·         Not all items are equally weighted but the examiner must exercise judgement.




What does the Authority CAA consider to be a suitable Instructor Skills course?


·         The course should be similar to that for a Flight Instructor, i.e. it should be aapproximately 25 hours of instruction followed by practical exercises.  These practical exercises should be completed prior to the end of the course, they are not part of the ‘on the job’ training.

·         Comment was made that some people have completed a CRMI course but could not produce a lesson.  Question was asked where output should also be looked at.

·         It was considered that not all CRMIs may necessarily be adept at producing lessons but may be very good instructors and vice versa.  In a larger company, this would not be a problem but could cause problems for a smaller company with only one CRMI.
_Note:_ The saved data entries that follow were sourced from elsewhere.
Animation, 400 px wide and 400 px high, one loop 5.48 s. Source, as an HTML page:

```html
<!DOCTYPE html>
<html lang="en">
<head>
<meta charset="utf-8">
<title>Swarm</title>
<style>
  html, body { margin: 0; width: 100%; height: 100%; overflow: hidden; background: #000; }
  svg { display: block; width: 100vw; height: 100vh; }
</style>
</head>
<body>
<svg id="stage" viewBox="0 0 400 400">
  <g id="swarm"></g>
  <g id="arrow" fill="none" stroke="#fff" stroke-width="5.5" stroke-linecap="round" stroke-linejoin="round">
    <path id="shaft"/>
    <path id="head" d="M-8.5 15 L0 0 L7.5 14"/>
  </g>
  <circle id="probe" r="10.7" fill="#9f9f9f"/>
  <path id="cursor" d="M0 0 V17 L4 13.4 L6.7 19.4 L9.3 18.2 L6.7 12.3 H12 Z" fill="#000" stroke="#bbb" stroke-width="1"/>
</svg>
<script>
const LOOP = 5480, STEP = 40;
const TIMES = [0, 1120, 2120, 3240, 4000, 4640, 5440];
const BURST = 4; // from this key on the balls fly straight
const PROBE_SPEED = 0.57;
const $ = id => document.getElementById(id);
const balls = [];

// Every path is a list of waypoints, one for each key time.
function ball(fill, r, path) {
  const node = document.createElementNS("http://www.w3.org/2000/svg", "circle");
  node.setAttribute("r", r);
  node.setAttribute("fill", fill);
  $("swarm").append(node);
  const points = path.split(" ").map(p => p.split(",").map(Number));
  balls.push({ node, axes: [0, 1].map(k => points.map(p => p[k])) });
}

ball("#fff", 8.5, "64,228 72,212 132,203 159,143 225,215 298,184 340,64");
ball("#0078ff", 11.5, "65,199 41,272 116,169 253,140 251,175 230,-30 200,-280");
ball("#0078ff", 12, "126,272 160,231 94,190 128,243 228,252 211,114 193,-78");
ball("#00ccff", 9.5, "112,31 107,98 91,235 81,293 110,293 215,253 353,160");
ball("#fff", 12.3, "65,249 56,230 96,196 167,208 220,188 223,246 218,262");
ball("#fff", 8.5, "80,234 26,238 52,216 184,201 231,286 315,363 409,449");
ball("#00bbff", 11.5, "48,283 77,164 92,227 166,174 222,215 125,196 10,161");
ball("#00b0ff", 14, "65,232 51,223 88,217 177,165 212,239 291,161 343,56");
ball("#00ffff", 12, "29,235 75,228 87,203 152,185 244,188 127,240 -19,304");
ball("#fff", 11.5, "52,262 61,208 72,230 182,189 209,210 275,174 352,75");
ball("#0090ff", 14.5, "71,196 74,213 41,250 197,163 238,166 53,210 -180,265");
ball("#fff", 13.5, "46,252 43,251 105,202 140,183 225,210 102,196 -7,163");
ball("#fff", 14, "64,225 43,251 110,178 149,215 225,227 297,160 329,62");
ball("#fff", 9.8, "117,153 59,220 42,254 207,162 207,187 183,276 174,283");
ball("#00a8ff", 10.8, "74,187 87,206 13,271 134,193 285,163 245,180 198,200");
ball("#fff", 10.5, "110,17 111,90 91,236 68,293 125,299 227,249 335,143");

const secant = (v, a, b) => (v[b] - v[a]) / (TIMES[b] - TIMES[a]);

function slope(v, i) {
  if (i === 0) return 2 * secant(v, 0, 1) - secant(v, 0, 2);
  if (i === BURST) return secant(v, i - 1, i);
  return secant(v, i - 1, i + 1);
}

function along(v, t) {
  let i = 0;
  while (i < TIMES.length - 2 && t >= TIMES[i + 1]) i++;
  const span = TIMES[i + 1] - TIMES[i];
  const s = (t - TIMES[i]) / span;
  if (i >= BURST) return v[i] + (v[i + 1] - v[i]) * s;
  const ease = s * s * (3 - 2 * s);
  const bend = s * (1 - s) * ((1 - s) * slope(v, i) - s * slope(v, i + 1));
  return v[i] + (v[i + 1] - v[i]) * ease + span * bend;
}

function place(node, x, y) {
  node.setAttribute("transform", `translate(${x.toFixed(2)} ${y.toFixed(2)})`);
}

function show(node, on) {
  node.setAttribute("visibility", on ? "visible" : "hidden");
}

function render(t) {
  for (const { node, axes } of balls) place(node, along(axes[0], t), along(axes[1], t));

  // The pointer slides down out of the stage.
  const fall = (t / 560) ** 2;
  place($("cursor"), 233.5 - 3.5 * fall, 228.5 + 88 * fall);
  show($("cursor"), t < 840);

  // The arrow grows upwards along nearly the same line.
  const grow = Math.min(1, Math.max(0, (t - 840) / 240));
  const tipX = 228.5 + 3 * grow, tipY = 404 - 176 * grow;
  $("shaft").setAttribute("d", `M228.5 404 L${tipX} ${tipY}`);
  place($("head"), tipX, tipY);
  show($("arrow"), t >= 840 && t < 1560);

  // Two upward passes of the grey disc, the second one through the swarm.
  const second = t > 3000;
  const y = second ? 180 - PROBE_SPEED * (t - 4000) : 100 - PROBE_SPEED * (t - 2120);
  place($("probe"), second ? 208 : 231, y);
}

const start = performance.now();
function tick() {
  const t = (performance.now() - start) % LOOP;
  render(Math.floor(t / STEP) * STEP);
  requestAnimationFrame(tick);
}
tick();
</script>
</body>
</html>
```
A question was asked regarding performance standards and development of CRMIs within individual companies.


·         One operator said that performance development was HR driven within their company and carried out on an annual basis.
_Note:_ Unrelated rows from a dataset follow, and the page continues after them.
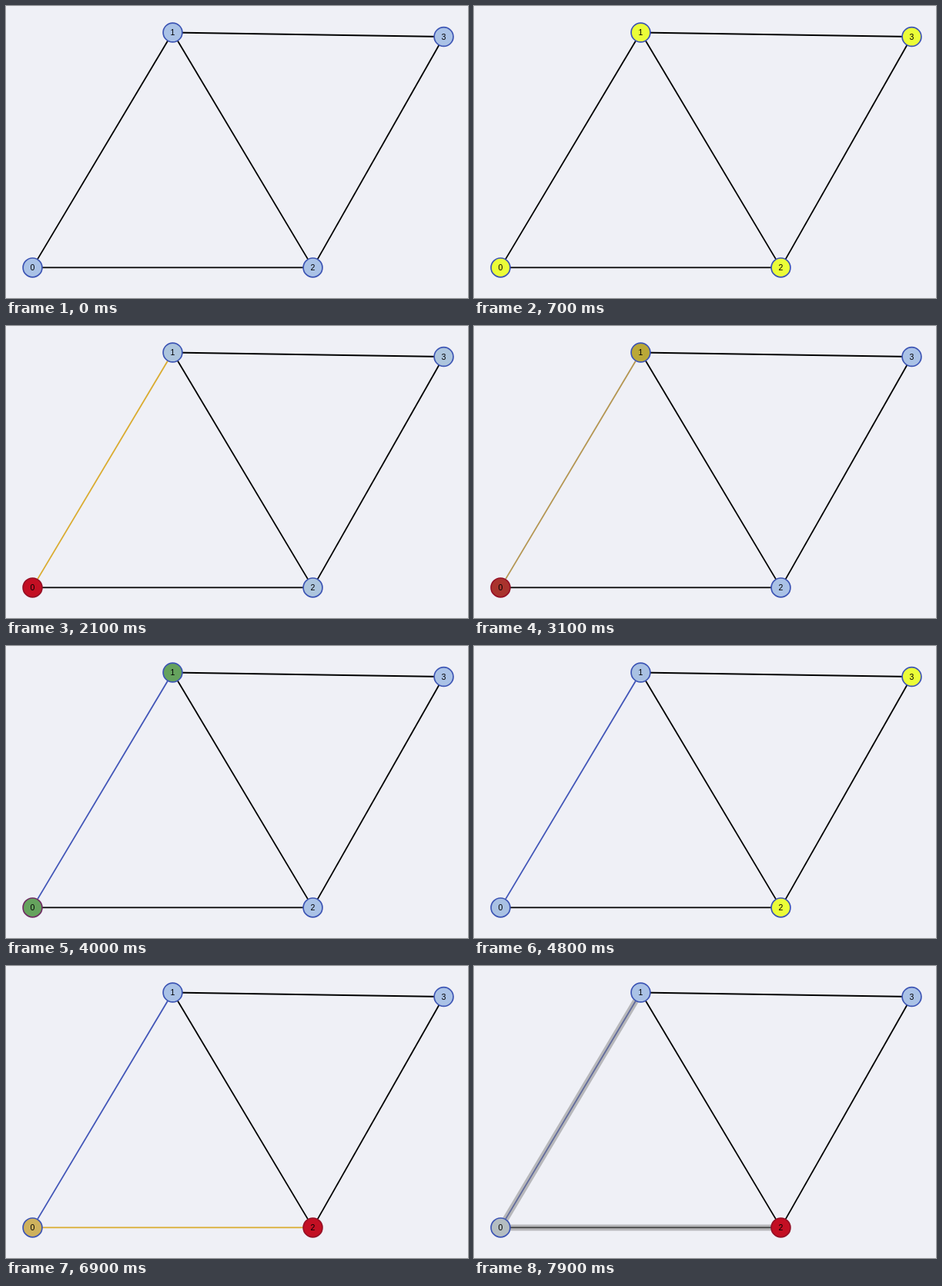
These frames come from a looping animation (600 by 380 pixels, 8 s). An HTML page with a canvas:

```html
<!DOCTYPE html>
<html>
<head>
<meta charset="utf-8">
<style>
html, body { margin: 0; width: 100%; height: 100%; overflow: hidden; background: #eff0f6; }
canvas { display: block; }
</style>
</head>
<body>
<canvas id="stage" width="600" height="380"></canvas>
<script>
const ctx = document.getElementById('stage').getContext('2d');
const LOOP = 8000;
const BG = '#eff0f6';
const BLUE = [170, 194, 230], YELLOW = [235, 253, 56], RED = [195, 15, 35];
const GREEN = [92, 158, 76], GOLD = [218, 172, 48], BLACK = [0, 0, 0];
const RIM = [60, 84, 180], RED_RIM = [150, 16, 38], TREE = [66, 86, 184];

// Each track is a start value followed by [from, to, value] changes.
const nodes = [
  {
    x: 34.5, y: 340.4,
    fill: [BLUE, [50, 600, YELLOW], [950, 1350, BLUE], [1350, 1850, RED],
      [2900, 3500, GREEN], [3750, 4900, BLUE], [6300, 7200, GOLD], [7200, 8200, BLUE]],
    rim: [RIM, [1000, 1400, RED_RIM], [3500, 4600, RIM]]
  },
  {
    x: 216.5, y: 34.5,
    fill: [BLUE, [50, 600, YELLOW], [950, 2300, BLUE], [2300, 2800, GOLD],
      [2900, 3500, GREEN], [3750, 4900, BLUE]],
    rim: [RIM]
  },
  {
    x: 398.5, y: 340.4,
    fill: [BLUE, [50, 600, YELLOW], [950, 2300, BLUE], [4100, 4600, YELLOW],
      [4900, 5850, BLUE], [5850, 6300, RED]],
    rim: [RIM, [5050, 5700, RED_RIM]]
  },
  {
    x: 568.5, y: 40,
    fill: [BLUE, [50, 600, YELLOW], [950, 2300, BLUE], [4100, 4600, YELLOW], [4900, 5900, BLUE]],
    rim: [RIM]
  }
];

const edges = [
  { ends: [0, 1], color: [BLACK, [1650, 2050, GOLD], [2900, 3500, TREE]] },
  { ends: [0, 2], color: [BLACK, [6150, 6650, GOLD], [7200, 7700, BLACK]] },
  { ends: [1, 2], color: [BLACK] },
  { ends: [1, 3], color: [BLACK] },
  { ends: [2, 3], color: [BLACK] }
];

function ease(t, from, to) {
  const p = Math.min(1, Math.max(0, (t - from) / (to - from)));
  return (1 - Math.cos(Math.PI * p)) / 2;
}

function colorAt([start, ...changes], t) {
  let c = start;
  for (const [from, to, next] of changes) {
    const k = ease(t, from, to);
    c = c.map((v, i) => v + (next[i] - v) * k);
  }
  return `rgb(${c.map(Math.round).join(',')})`;
}

function line([a, b], color, width) {
  ctx.strokeStyle = color;
  ctx.lineWidth = width;
  ctx.beginPath();
  ctx.moveTo(nodes[a].x, nodes[a].y);
  ctx.lineTo(nodes[b].x, nodes[b].y);
  ctx.stroke();
}

function drawNode(n, label, t) {
  ctx.beginPath();
  ctx.arc(n.x, n.y, 12.4, 0, Math.PI * 2);
  ctx.fillStyle = colorAt(n.fill, t);
  ctx.fill();
  ctx.strokeStyle = colorAt(n.rim, t);
  ctx.lineWidth = 1.7;
  ctx.stroke();
  ctx.fillStyle = '#000';
  ctx.fillText(label, n.x, n.y + 3.6);
}

function draw(t) {
  ctx.fillStyle = BG;
  ctx.fillRect(0, 0, 600, 380);
  for (const e of edges) line(e.ends, colorAt(e.color, t), 1.8);

  const glow = 0.5 * ease(t, 7300, 7750);
  if (glow > 0) {
    for (const e of edges.slice(0, 2)) line(e.ends, `rgba(128,128,128,${glow})`, 8);
  }

  ctx.font = '10.5px "Liberation Sans", Arial, sans-serif';
  ctx.textAlign = 'center';
  nodes.forEach((n, i) => drawNode(n, i, t));
}

const begin = performance.now();
function tick() {
  draw((performance.now() - begin) % LOOP);
  requestAnimationFrame(tick);
}
tick();
</script>
</body>
</html>
```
·         Other operators said that the only review of standards was the 3-year revalidation.











It was asked what procedures must be followed after a failure.


·         The candidate could still continue to instruct CRM but only under the supervision of another CRMI.

·         If a candidate fails, does this invalidate the training?

·         This must be a decision for the operator and the Quality System.





It was questioned that if NOTECS were a behavioural marker system, why were they called a checklist.


·         It was agreed that they could be renamed.





Questions were raised regarding what documentation should be given to the candidate both prior to and after the assessment.


·         The candidate should be given clear objectives and to achieve this, it was suggested that they be provided with copies of the Short Guide and the CRMI Assessment Form.

·         The candidate can be given copies of their assessment forms as these have been fully discussed and debriefed. 

·         The Examiner should only keep copies of the TS10 to avoid difficulties with the Data Protection Act.






What documentation should be sent to the Authority CAA if a CRMAP member is carrying out the Examiner revalidation?


·         The application form should always be sent to the AuthorityCAA, regardless of who is carrying out the revalidation.


Is it necessary for the I and the E to be revalidated separately?


·         Both are required to be revalidated but this could be achieved on the same day if the Examiner were to conduct an appropriate training session in addition to carrying out an examination.  One charge would therefore apply. 

·         Flexibility is possible as the I can be revalidated within the previous year without losing the expiry date.

·         It is also acceptable for an E within one company to revalidate an I within another company and have a reciprocal arrangement.  This can be carried out with agreement from the AuthorityCAA. 




At the CRMIE Standardisation Conference held in January 2006, two assistance documents were released:


·         CRMIE Briefing Guide

·         CRMI Assessment Form

These documents have subsequently been included in the new version of CAP 737.